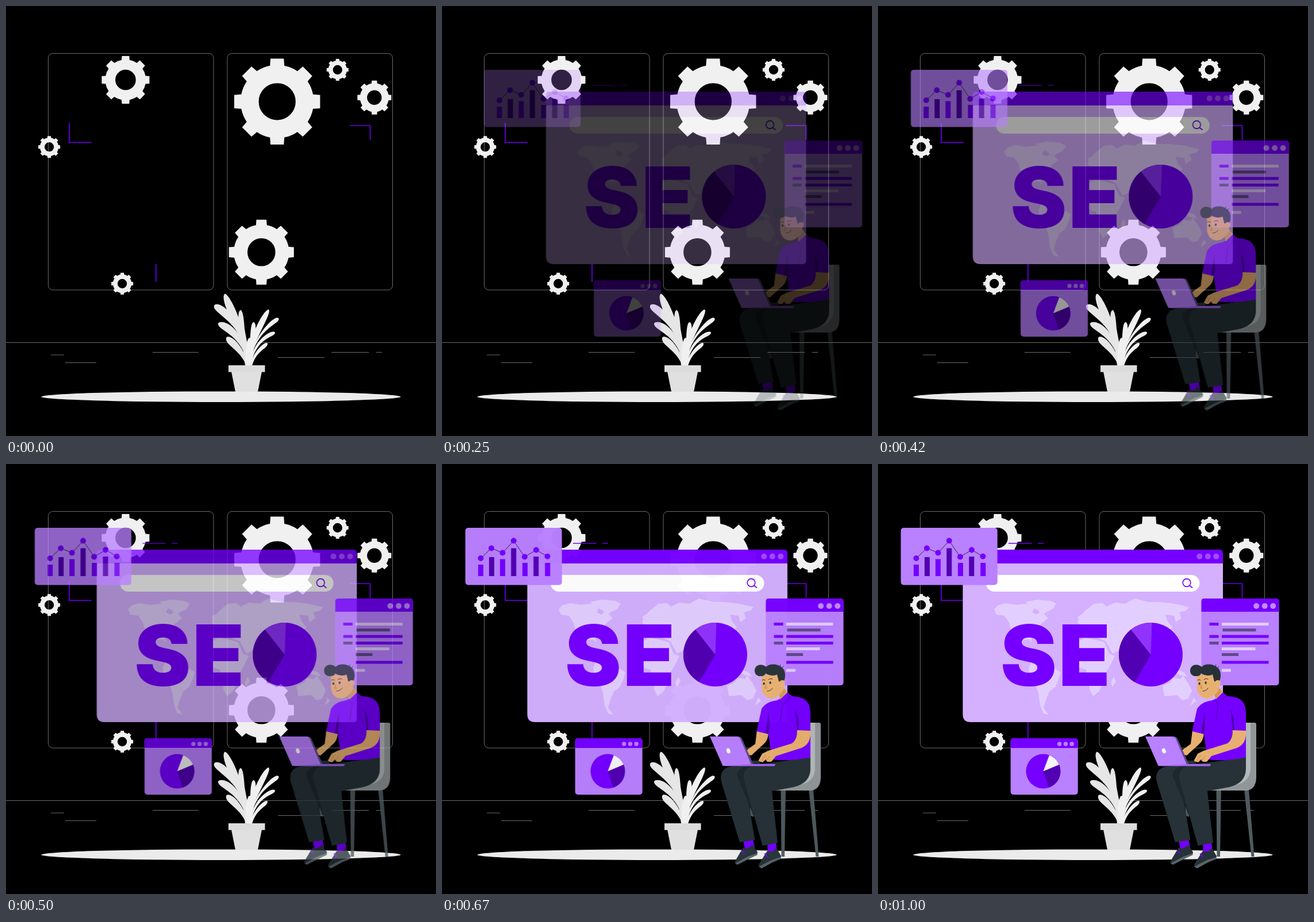
Write an HTML page without scripts that moves like this. It is 748 px wide and 748 px high and loops after 1040 ms.

```html
<!DOCTYPE html>
<html lang="en">
<head>
<meta charset="utf-8">
<title>SEO</title>
<style>
html, body { margin: 0; width: 100%; height: 100%; overflow: hidden; background: #000; }
svg { display: block; width: 100vw; height: 100vh; }
.slide { animation: slide 1040ms infinite both; }
@keyframes slide {
  0% { opacity: 0; transform: translateX(45px); animation-timing-function: cubic-bezier(.37, 0, .63, 1); }
  70.7%, 100% { opacity: 1; transform: none; }
}
.wire { fill: none; stroke: #6a00e6; stroke-width: 1.7; }
.hair { fill: none; stroke: #787878; stroke-width: .9; }
.main { fill: #7500ff; }
.deep { fill: #5200b3; }
.soft { fill: #b980ff; }
.pale { fill: #e3ccff; }
.dusk { fill: #5f4a8a; }
.dark { fill: #263238; }
.skin { fill: #e8b070; }
.seo { font: 900 147px Inter, "Open Sans", sans-serif; }
.ink { fill: none; stroke: #263238; stroke-linecap: round; }
</style>
</head>
<body>
<svg viewBox="0 0 748 748" xmlns="http://www.w3.org/2000/svg">
<defs>
  <path id="teeth" d="M-17-80l1.5-20h31l1.5 20zM-17 80l1.5 20h31l1.5-20z"/>
  <g id="gear" fill="#f0f0f0">
    <circle r="64" fill="none" stroke="#f0f0f0" stroke-width="42"/>
    <use href="#teeth"/>
    <use href="#teeth" transform="rotate(45)"/>
    <use href="#teeth" transform="rotate(90)"/>
    <use href="#teeth" transform="rotate(135)"/>
  </g>
  <g id="dots"><circle r="5"/><circle cx="14.5" r="5"/><circle cx="29" r="5"/></g>
</defs>
<rect width="748" height="748"/>

<!-- room -->
<g class="hair">
  <rect x="73.5" y="82.5" width="287.5" height="411.5" rx="8"/>
  <rect x="385" y="82.5" width="287.5" height="411.5" rx="8"/>
  <path d="M0 585.5H748M78 607H101M103 620.5H157M255 602.5H335M473 611.5H554M566 602.5H631M644 602.5H654"/>
</g>
<use href="#gear" transform="translate(208 128.5) scale(.415)"/>
<use href="#gear" transform="translate(471.7 166.3) scale(.747)"/>
<use href="#gear" transform="translate(444.3 428.3) scale(.565)"/>
<use href="#gear" transform="translate(75.2 245.2) scale(.19)"/>
<use href="#gear" transform="translate(202.2 483) scale(.19)"/>
<use href="#gear" transform="translate(576.8 111) scale(.19)"/>
<use href="#gear" transform="translate(640.8 159.2) scale(.295)"/>
<path class="wire" d="M110 203.500V237.300H148.500M598 208H633.500V233M261 449V480"/>
<ellipse cx="374" cy="679.700" rx="312.500" ry="9.300" fill="#ebebeb"/>

<!-- plant -->
<g fill="#e6e6e6">
  <path d="M413 590C399 560 372 512 380 501C387 498 411 545 416 590Z"/>
  <path d="M411 582C392 542 358 532 362 521C367 513 394 524 415 580Z"/>
  <path d="M411 595C403 560 402 530 408 529C414 530 415 560 417 595Z"/>
  <path d="M415 605C400 568 367 563 369 552C374 545 404 552 417 600Z"/>
  <path d="M418 625C406 596 380 590 383 577C388 570 410 585 421 622Z"/>
  <path d="M408 562L416 626H427L415 562Z"/>
</g>
<g fill="#f0f0f0">
  <path d="M424 597C430 560 450 528 457 528C462 532 445 560 430 594Z"/>
  <path d="M426 602C440 565 468 537 474 543C479 552 446 556 430 600Z"/>
  <path d="M425 602C424 570 426 549 431 550C437 552 434 575 430 602Z"/>
  <path d="M426 614C432 580 464 561 468 568C468 577 440 574 428 616Z"/>
  <path d="M424 626C430 600 452 581 455 587C456 596 436 598 428 626Z"/>
  <path d="M417 626C416 600 418 578 424 577L432 582L427 626Z"/>
</g>
<path d="M392 636H445L438 671H399Z" fill="#e0e0e0"/>
<rect x="387" y="625" width="63.500" height="11.700" fill="#dcdcdc"/>

<!-- browser window -->
<g class="slide">
  <path class="wire" d="M227 138H267.500M278 138H288"/>
  <path d="M147.500 172H600V443Q600 449 594 449H161Q147.500 449 147.500 435.500Z" fill="#d4b0ff"/>
  <path class="main" d="M147.500 173V155Q147.500 149 153.500 149H594Q600 149 600 155V173Z"/>
  <use href="#dots" x="559.300" y="160.800" fill="#a24dff"/>
  <rect x="188" y="193" width="371.500" height="29" rx="14.500" fill="#fff"/>
  <g fill="none" stroke="#7500ff" stroke-width="1.700" stroke-linecap="round"><circle cx="537" cy="206.500" r="6.800"/><path d="M542 211.500L546.500 215"/></g>
  <g fill="#e3cfff">
    <path d="M202 253L208 246L222 242L240 245L258 243L272 250L268 258L276 262L284 256L296 268L286 276L278 284L270 296L266 302L268 310L262 305L252 306L250 316L258 322L266 330L272 340L262 336L246 322L238 308L232 292L228 276L220 264L206 262Z"/>
    <path d="M257 240L276 236L300 238L310 243L304 252L292 258L286 264L278 254L264 248Z"/>
    <path d="M268 342L282 341L298 350L318 362L314 376L308 388L298 396L292 410L288 424L297 436L288 434L282 420L279 398L274 382L264 366L262 354Z"/>
    <path d="M347 276L350 266L362 254L376 243L390 242L398 248L412 241L430 243L446 234L470 240L490 240L516 243L541 249L536 255L524 258L528 268L518 275L515 264L500 262L504 274L512 284L502 296L496 308L486 316L480 330L484 344L474 336L468 322L456 334L450 340L442 320L430 314L420 324L408 330L396 308L386 304L378 298L368 290L360 298L350 300L346 292L356 282Z"/>
    <path d="M346 310L360 302L380 306L394 310L402 330L412 334L404 350L396 364L394 378L384 396L374 404L368 392L366 374L362 358L350 354L342 340Z"/>
    <path d="M495 386L508 380L514 372L526 374L530 368L540 382L546 394L540 408L530 411L520 402L498 404Z"/>
    <path d="M476 346L488 354L502 350L504 360L492 364L480 358ZM514 356L532 362L538 370L522 366ZM549 406L554 412L544 420ZM504 302L514 288L515 300L506 308ZM348 265L354 262L355 274L349 274ZM410 370L414 378L408 388L405 380Z"/>
  </g>
  <text class="main seo" y="386" x="213 314">SE</text>
  <circle class="main" cx="474.500" cy="331.500" r="55.500"/>
  <path class="deep" d="M474.500 331.500L440 288A55.500 55.500 0 0 0 446.500 379.500Z"/>
  <path d="M474.500 331.500L440 288A55.500 55.500 0 0 1 476.500 276Z" fill="#9133ff"/>
</g>

<!-- bar chart -->
<g class="slide">
  <rect class="soft" x="39.700" y="111" width="168" height="99.500" rx="5"/>
  <path class="main" d="M62 175h9v20h-9zM100 165.500h9v29.500h-9zM139 172h9v23h-9zM178.300 172h9v23h-9z"/>
  <path class="deep" d="M81 162h9v33h-9zM119.300 146.500h9v48.500h-9zM158.300 161h9v34h-9z"/>
  <path id="trend" d="M66.500 164L85 146.500L104.500 154.500L123.800 133.500L143 161.500L163 149.500L182.500 160.700" fill="none" stroke="#33264d"/>
  <path d="M66.500 164h0M85 146.500h0M104.500 154.500h0M123.800 133.500h0M143 161.500h0M163 149.500h0M182.500 160.700h0" stroke="#7500ff" stroke-width="10" stroke-linecap="round"/>
</g>

<!-- article -->
<g class="slide">
  <rect class="soft" x="562.500" y="234" width="135" height="151" rx="5"/>
  <path class="main" d="M562.500 257V239Q562.500 234 567.500 234H692.500Q697.500 234 697.500 239V257Z"/>
  <use href="#dots" x="658.200" y="247" fill="#c08cff"/>
  <path class="main" d="M576.500 276h16v5h-16zM576.500 297.500h16v5h-16zM598 297.500h81.500v5h-81.500zM598 309h81.500v5h-81.500zM598 342.500h81.500v5h-81.500z"/>
  <path class="pale" d="M598 276h81.500v5h-81.500zM598 319h58.500v5h-58.500zM598 356.500h16v5h-16z"/>
  <path class="dusk" d="M599.500 286.300h58v5h-58zM576.500 309h16v5h-16zM598 329h29v5h-29z"/>
</g>

<!-- pie card -->
<g class="slide">
  <rect class="soft" x="230.700" y="477" width="117" height="98.300" rx="5"/>
  <path class="main" d="M230.700 494V482Q230.700 477 235.700 477H342.700Q347.700 477 347.700 482V494Z"/>
  <use href="#dots" transform="translate(315.700 487) scale(.74)" fill="#b980ff"/>
  <circle class="main" cx="287.500" cy="534.500" r="30"/>
  <path class="deep" d="M287.500 534.500L315 523A30 30 0 0 1 297 563Z"/>
  <path d="M287.500 534.500L298 506.500A30 30 0 0 1 315 523Z" fill="#f5f5f5"/>
</g>

<!-- man at work -->
<g class="slide">
  <path d="M588.500 566H597L595 683H589.500ZM637 566H645L654.500 683H649.500ZM533 584L538 584L541 614L536 612Z" fill="#4f5a5f"/>
  <path d="M634 450H655Q658 450 658 453V546Q657 567 640 568H566V556H620Q640 552 640 530Z" fill="#919799"/>
  <path d="M634 450H648V532Q646 552 626 557L570 561V545H620Z" fill="#b4b8b9"/>

  <path class="main" d="M523 654L540 652L543 667L526 670ZM565 660L580 658L582 674L566 676Z"/>
  <path class="dark" d="M523 667Q532 672 539 662L548 675L547 680L533 686L513 697Q506 696 510 689ZM565 673Q574 677 581 668L589 682L588 687L574 692L555 703Q547 702 551 695Z"/>
  <path d="M510 694L531 683L547.500 677V680L533 687L513 697ZM551 700L572 689L588.500 684V687L574 693L555 703.500Z" fill="#59656b"/>
  <path d="M520 674l5 3m-3-5l3 7M560 678l6 5m-4-6l2 7" class="wire" stroke-width="1"/>

  <path class="dark" d="M610 516L503 526C486 528 481 541 486 556L517 658L543.500 654L530 575L570 560Z"/>
  <path d="M536 525C518 526 510 534 514 546L541 612L550 580Z" fill="#1d272c"/>
  <path class="dark" d="M640 510L545 524C526 527 520 538 526 555L556.500 664L583 659L573 569L611 562Q640 555 640 530Z"/>

  <path class="skin" d="M547 463L567 468Q566 480 560 486L537 507L524 504L530 497L544 487Z"/>
  <path class="main" d="M583 411L599 398L609 404C632 405 640 415 640 434V510Q606 518 573 514L567 470L546.500 465L555 426Q563 413 583 411Z"/>
  <path class="deep" d="M567 470L562 467L568 432L569 455ZM617 463L613 426L619 442L620 463ZM618 463L620 486L610 492Z"/>
  <path class="skin" d="M617 463L640 464C641 480 636 489 624 494L580 508L572 518H565L562 514L557 519L549 517L556 504L566 499L608 486Q617 480 617 463Z"/>
  <path d="M555 516L562 506M562 517L569 508" fill="none" stroke="#bd8448" stroke-width=".9"/>

  <path class="skin" d="M555 369L555 391Q558 407 572 408Q581 407 586 401L587 411L601 398L593 388L596 374L580 361Z"/>
  <path d="M586 401Q591 398 594 390L598 396L587 411Z" fill="#d19656"/>
  <path class="main" d="M581 411L588 409L600 397L607 404L590 421Z"/>
  <path d="M587 411L592 419L605 404M591 420L588 448" fill="none" stroke="#5200b3"/>
  <path class="dark" d="M554 369C543 370 540 358 546 352C552 347 560 350 563 353C569 346 584 348 589 353C597 358 597 368 595 376L590 380L585 378L582 366C575 370 566 367 562 364Q561 369 554 369Z"/>
  <path class="ink" d="M586 355L588 349M590 356L593 352"/>
  <circle class="skin" cx="591" cy="381" r="5"/>
  <path class="ink" d="M556 376Q558 374 561 376M567 375Q570 372 574 374"/>
  <path class="dark" d="M557.500 382a1.600 2.300 0 1 0 3.200 0a1.600 2.300 0 1 0-3.200 0M568.500 380.500a1.600 2.300 0 1 0 3.200 0a1.600 2.300 0 1 0-3.200 0"/>
  <path d="M562 382L560.500 391L565 391" fill="#d19656"/>
  <path class="ink" d="M565 395Q571 395 574 390"/>

  <path class="dark" d="M533 516H550L555 523H535Z"/>
  <path class="dusk" d="M514 474Q519 474 521 478L541 523H533Z"/>
  <path class="soft" d="M465 474H512Q516 474 518 478L538 525H487.500Z"/>
  <path d="M487 525.500H577Q579 525 579 522H537Z" fill="#a566f5"/>
  <ellipse cx="497.300" cy="499" rx="3.200" ry="4.500" fill="#fff" transform="rotate(-20 497.300 499)"/>
</g>
</svg>
</body>
</html>
```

▸ **About this task**: From the entries above, list each line with "dusk" in it.

▸ **Solution to the problem**:
.dusk { fill: #5f4a8a; }
  <path class="dusk" d="M599.500 286.300h58v5h-58zM576.500 309h16v5h-16zM598 329h29v5h-29z"/>
  <path class="dusk" d="M514 474Q519 474 521 478L541 523H533Z"/>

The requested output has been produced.